At 10:42 Pacific time I received an email titled: "Andrew: Airbnb Rebrand/Redesign."
But I did not open the email, because, as a general rule, my interest in commenting on, or even thinking about, rebranding campaigns is so negligible as to not even be measurable on a subatomic scale.
I now regret this lapse in journalistic due diligence, because if I had taken the time to examine the email, I would have had a chance to react naturally to Airbnb's new logo, the "Belo," with an aesthetic appreciation unsullied by the uproar that exploded on Twitter nanoseconds after the rebranding campaign launch.
Now I will never know whether I would have seen a vagina, a man's pair of balls, a woman's breasts, a spaceship, or, as Julia Carrie Wong suggested, a "Trojan horse for an imperialist stance towards urban neighborhoods."
This makes me sad. Truly, Gizmodo was on the money when it called the new logo "the sexual Rorschach test for our time." But how do I swing? I am baffled. Social media pollution is a disaster for the critical sensibility.
In a video released to accompany the rebranding, Airbnb explains that the "Belo" is a "symbol of belonging" that "represents all of us" and stands for four things: "people," "places," "love" and "airbnb." But, alas, I can't see any of that, now that Twitter's obscene clamor has filled my head.

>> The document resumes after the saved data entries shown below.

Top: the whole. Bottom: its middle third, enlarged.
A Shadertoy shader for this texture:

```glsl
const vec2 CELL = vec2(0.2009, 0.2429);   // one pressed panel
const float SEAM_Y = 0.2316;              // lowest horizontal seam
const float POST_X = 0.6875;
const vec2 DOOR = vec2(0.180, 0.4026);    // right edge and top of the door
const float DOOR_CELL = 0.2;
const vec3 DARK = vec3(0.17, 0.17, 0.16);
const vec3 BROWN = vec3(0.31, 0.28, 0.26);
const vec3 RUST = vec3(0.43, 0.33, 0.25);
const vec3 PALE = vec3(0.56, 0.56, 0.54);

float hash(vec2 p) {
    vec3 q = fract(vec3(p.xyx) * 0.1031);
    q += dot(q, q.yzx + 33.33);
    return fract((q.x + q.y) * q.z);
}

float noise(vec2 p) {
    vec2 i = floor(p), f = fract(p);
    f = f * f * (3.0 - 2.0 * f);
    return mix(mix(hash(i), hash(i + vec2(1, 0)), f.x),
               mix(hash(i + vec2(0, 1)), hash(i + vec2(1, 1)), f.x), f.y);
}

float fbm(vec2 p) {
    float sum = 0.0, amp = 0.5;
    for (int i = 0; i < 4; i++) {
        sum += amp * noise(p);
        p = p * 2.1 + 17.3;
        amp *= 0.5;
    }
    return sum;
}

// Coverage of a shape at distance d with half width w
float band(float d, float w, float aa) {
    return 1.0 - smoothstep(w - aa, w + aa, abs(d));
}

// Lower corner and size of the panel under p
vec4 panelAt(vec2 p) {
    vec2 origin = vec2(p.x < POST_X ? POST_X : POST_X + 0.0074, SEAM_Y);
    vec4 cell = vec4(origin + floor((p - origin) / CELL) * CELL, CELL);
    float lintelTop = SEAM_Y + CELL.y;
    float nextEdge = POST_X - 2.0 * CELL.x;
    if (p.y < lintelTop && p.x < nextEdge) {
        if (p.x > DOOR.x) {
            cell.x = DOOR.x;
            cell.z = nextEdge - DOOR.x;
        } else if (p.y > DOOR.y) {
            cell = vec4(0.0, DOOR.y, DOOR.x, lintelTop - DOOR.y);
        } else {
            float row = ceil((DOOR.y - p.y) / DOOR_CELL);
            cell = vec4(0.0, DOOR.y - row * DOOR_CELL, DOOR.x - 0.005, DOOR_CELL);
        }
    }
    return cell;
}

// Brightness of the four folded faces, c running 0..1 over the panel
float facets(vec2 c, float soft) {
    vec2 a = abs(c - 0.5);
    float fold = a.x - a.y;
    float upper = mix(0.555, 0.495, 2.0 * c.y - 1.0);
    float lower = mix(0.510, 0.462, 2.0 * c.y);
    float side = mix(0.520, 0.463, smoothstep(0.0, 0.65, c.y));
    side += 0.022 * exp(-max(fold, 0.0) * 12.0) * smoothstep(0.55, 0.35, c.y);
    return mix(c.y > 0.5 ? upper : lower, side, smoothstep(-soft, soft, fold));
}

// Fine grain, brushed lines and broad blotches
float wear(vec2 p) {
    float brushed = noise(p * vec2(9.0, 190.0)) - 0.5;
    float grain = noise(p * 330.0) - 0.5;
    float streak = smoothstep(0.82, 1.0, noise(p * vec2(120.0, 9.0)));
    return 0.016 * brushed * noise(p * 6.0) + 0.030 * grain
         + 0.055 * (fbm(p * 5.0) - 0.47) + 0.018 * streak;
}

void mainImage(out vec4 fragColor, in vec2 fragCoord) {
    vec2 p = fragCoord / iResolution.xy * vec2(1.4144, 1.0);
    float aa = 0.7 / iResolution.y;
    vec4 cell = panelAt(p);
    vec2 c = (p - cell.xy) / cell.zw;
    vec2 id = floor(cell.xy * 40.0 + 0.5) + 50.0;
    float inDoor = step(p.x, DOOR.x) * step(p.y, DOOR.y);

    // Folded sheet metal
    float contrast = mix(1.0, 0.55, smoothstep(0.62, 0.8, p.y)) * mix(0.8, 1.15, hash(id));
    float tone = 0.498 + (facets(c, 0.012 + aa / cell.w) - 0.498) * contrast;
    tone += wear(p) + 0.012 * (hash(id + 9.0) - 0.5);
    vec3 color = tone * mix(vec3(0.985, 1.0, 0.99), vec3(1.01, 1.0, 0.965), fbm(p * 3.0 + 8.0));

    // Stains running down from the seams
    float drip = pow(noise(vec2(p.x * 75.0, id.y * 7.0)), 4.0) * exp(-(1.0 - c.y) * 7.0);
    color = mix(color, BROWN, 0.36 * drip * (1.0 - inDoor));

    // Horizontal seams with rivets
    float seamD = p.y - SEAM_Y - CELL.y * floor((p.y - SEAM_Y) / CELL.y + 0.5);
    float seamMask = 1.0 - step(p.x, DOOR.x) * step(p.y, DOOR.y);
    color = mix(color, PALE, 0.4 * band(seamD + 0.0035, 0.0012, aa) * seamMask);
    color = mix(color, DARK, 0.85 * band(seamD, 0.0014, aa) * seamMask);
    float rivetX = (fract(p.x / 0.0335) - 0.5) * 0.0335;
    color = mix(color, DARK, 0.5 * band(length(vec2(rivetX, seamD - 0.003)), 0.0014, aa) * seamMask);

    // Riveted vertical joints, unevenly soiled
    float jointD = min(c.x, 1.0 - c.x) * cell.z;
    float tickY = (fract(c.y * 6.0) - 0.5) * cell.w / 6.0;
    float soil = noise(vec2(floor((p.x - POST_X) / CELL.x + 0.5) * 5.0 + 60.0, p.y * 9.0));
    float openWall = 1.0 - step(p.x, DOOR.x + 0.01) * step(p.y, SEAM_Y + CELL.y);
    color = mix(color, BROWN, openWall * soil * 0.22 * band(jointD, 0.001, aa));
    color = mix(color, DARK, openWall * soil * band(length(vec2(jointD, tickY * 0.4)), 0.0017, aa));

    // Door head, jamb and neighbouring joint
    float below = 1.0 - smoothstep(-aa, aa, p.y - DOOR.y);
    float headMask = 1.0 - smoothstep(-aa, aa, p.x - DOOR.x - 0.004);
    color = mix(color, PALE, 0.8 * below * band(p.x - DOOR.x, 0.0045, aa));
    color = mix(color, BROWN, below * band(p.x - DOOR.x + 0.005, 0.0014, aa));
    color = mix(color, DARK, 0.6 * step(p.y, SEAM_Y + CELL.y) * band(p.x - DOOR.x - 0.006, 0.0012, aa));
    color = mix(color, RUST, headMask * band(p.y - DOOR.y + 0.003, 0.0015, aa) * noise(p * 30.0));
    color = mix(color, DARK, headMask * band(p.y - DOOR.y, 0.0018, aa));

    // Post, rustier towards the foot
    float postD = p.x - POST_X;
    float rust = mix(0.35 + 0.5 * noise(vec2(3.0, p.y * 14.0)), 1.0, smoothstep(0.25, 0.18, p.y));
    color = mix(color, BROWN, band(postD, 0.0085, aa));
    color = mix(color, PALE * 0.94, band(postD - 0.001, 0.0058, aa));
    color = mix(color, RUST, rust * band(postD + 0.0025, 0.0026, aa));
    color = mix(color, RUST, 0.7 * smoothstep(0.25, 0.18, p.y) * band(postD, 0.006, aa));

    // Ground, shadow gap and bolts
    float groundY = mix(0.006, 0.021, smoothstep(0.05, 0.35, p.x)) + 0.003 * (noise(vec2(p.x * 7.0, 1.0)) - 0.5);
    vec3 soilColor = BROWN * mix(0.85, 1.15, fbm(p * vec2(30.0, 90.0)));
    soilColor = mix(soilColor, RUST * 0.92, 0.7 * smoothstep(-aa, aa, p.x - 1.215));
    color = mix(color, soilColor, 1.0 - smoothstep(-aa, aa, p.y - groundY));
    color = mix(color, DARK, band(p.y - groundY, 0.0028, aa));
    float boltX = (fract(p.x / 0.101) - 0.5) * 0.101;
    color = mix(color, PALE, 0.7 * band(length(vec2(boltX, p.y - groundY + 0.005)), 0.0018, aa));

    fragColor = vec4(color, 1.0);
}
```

Here's what I do know. If Airbnb's goal was to get people talking about Airbnb, then this campaign is pure genius, and can only be considered a massive success. I'm also old enough to remember that the debut of the "iPad" inspired a zillion menstruation and Tampon jokes that did not make any difference whatsoever to the iPad's market success. The sheer velocity of the snarking is a sign that Airbnb, like Apple, plays an important role in our emerging culture. We belong in Airbnb's world, whether we want to or not.